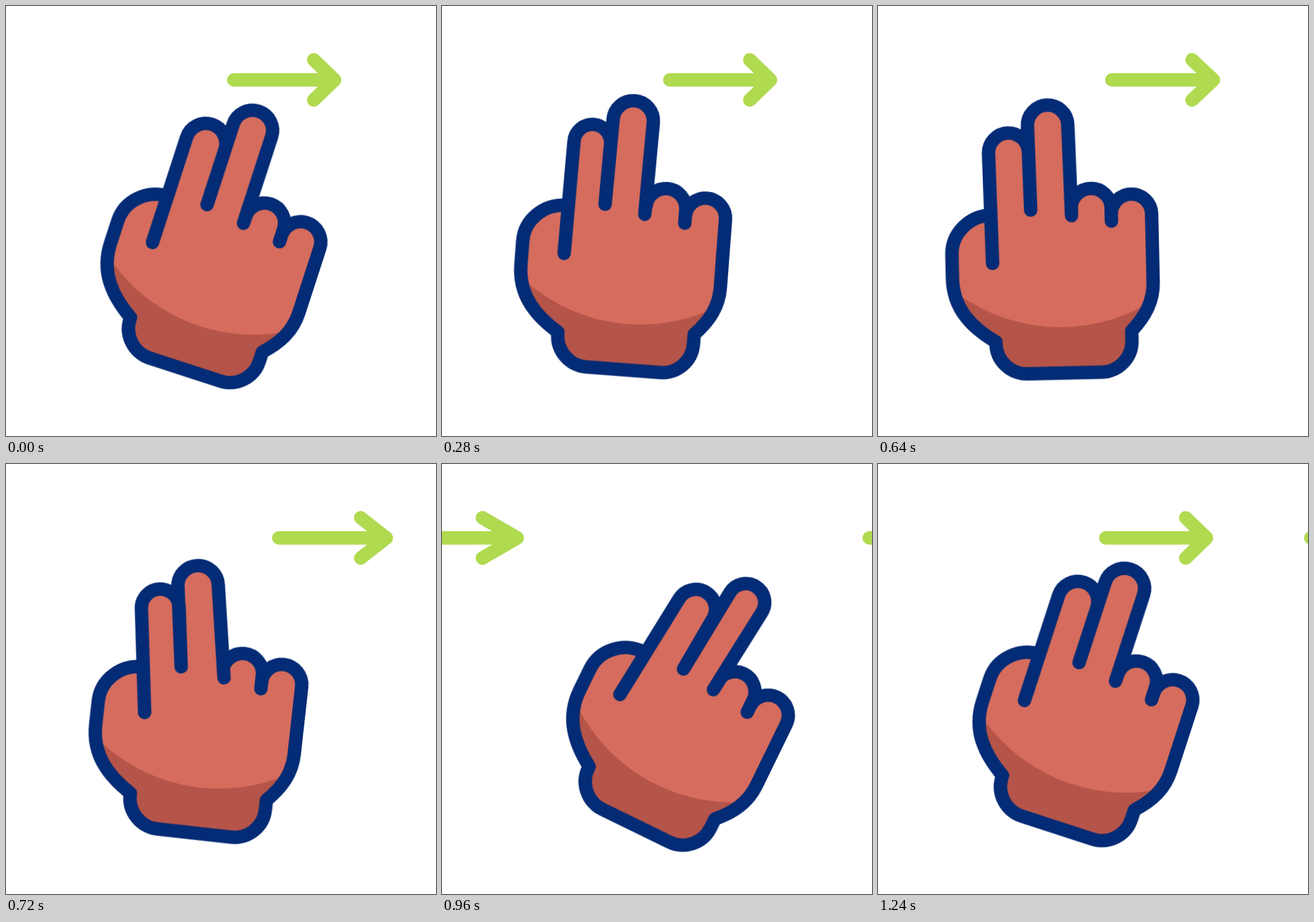
Recreate the animation shown at these times as an HTML page without scripts. Size 640 px wide and 640 px high, loop 1.48 s.

```html
<!DOCTYPE html>
<html lang="en">
<head>
<meta charset="utf-8">
<title>Swipe right</title>
<style>
  html, body { margin: 0; height: 100%; overflow: hidden; background: #fff; }
  svg { display: block; width: 100vw; height: 100vh; }

  .outline { stroke: #042b75; stroke-width: 20; stroke-linecap: round; stroke-linejoin: round; }
  .skin { fill: #d56c5d; }
  .shade { fill: #b55448; }
  .arrow { fill: none; stroke: #b0da50; stroke-width: 20; stroke-linecap: round; stroke-linejoin: round; }

  .hand, .fingers, .arrow { animation: 1480ms linear infinite; }
  .hand { animation-name: swing; }
  .fingers { animation-name: bend; }
  .leaving { animation-name: leave; }
  .entering { animation-name: enter; }

  @keyframes swing {
    0%, 83.784%, 100% { transform: translate(285px, 513px) rotate(18deg); }
    2.703% { transform: translate(285px, 513px) rotate(18deg); animation-timing-function: cubic-bezier(.4, 0, .7, .62); }
    18.919% { transform: translate(281px, 509.6px) rotate(4.4deg); animation-timing-function: cubic-bezier(.28, .6, .6, 1); }
    32.432% { transform: translate(285px, 513px) rotate(-2.2deg); }
    40.541% { transform: translate(285px, 513px) rotate(-2.2deg); animation-timing-function: cubic-bezier(.45, 0, .72, .5); }
    48.649% { transform: translate(292.5px, 518px) rotate(6.2deg); animation-timing-function: cubic-bezier(.3, .37, .65, 1); }
    62.162% { transform: translate(312px, 513px) rotate(26.4deg); animation-timing-function: cubic-bezier(.333, 0, .667, 1); }
  }

  /* The two long fingers trail behind the hand as it swings. */
  @keyframes bend {
    0%, 32.432%, 83.784%, 100% { d: path("M-113.5-132.4L-113.5-297A9 9 0 0 1-53.6-297L-53.6-211L-53.6-337A9 9 0 0 1 6.5-337L6.5-201.5"); }
    2.703% {
      d: path("M-113.5-132.4L-113.5-297A9 9 0 0 1-53.6-297L-53.6-211L-53.6-337A9 9 0 0 1 6.5-337L6.5-201.5");
      animation-timing-function: cubic-bezier(.4, 0, .7, .62);
    }
    18.919% {
      d: path("M-109.6-133.6L-107.5-301A9 9 0 0 1-53-301L-54.4-211L-52-338A9 9 0 0 1 8-338L5.6-200.6");
      animation-timing-function: cubic-bezier(.28, .6, .6, 1);
    }
    40.541% {
      d: path("M-113.5-132.4L-113.5-297A9 9 0 0 1-53.6-297L-53.6-211L-53.6-337A9 9 0 0 1 6.5-337L6.5-201.5");
      animation-timing-function: cubic-bezier(.45, 0, .72, .5);
    }
    48.649% {
      d: path("M-102-137.8L-124-291A9 9 0 0 1-68.5-299L-55.6-211.2L-73.7-329.5A9 9 0 0 1-14.3-338.5L9.7-202");
      animation-timing-function: cubic-bezier(.3, .37, .65, 1);
    }
    62.162% {
      d: path("M-116-132.6L-98.5-299.5A9 9 0 0 1-40.5-293.5L-47.2-208L-34.5-341A9 9 0 0 1 21-335L6-200");
      animation-timing-function: cubic-bezier(.333, 0, .667, 1);
    }
  }

  @keyframes leave {
    0% { d: path("M339 110H489M458 80L489 110L458 140"); }
    40.541% {
      d: path("M339 110H489M458 80L489 110L458 140");
      animation-timing-function: cubic-bezier(.333, 0, .667, 1);
    }
    67.568%, 100% { d: path("M644 110H841M777 80L841 110L777 140"); }
  }

  @keyframes enter {
    0% { d: path("M-330 110H-110M-172 80L-110 110L-172 140"); }
    54.054% {
      d: path("M-330 110H-110M-172 80L-110 110L-172 140");
      animation-timing-function: cubic-bezier(.33, 0, .7, .66);
    }
    64.865% { d: path("M-85 110H110.5M58.5 80L110.5 110L58.5 140"); }
    72.973% {
      d: path("M119.5 110H293M251.5 80L293 110L251.5 140");
      animation-timing-function: cubic-bezier(.5, .63, .8, 1);
    }
    83.784%, 100% { d: path("M339 110H489M458 80L489 110L458 140"); }
  }
</style>
</head>
<body>
<svg viewBox="0 0 640 640">
  <defs>
    <path id="palm" d="M-112-205A60.5 58 0 0 0-172.5-147V-112C-172.5-66-145-38-110-16V-13.5a46 46 0 0 0 46 46H46.5a46 46 0 0 0 46-46V-28C114-50 126-72 126-100V-201.5a30 30 0 0 0-60 0V-191.7V-211.5a29.75 29.75 0 0 0-59.5 0"/>
    <clipPath id="palm-area"><use href="#palm"/></clipPath>
  </defs>

  <path class="arrow leaving" d="M339 110H489M458 80L489 110L458 140"/>
  <path class="arrow entering" d="M-330 110H-110M-172 80L-110 110L-172 140"/>

  <g class="hand">
    <use href="#palm" class="skin"/>
    <path class="shade" clip-path="url(#palm-area)" d="M-180-101A260 260 0 0 0 122-70.5L140 50H-180Z"/>
    <use href="#palm" class="outline" fill="none"/>
    <path class="skin outline fingers" d="M-113.5-132.4L-113.5-297A9 9 0 0 1-53.6-297L-53.6-211L-53.6-337A9 9 0 0 1 6.5-337L6.5-201.5"/>
  </g>
</svg>
</body>
</html>
```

--------------------------------

◆ **WHAT THE TASK ASKS**: Number of lines above containing the word "fingers": state it and add nothing else.

◆ **SOLUTION**: 4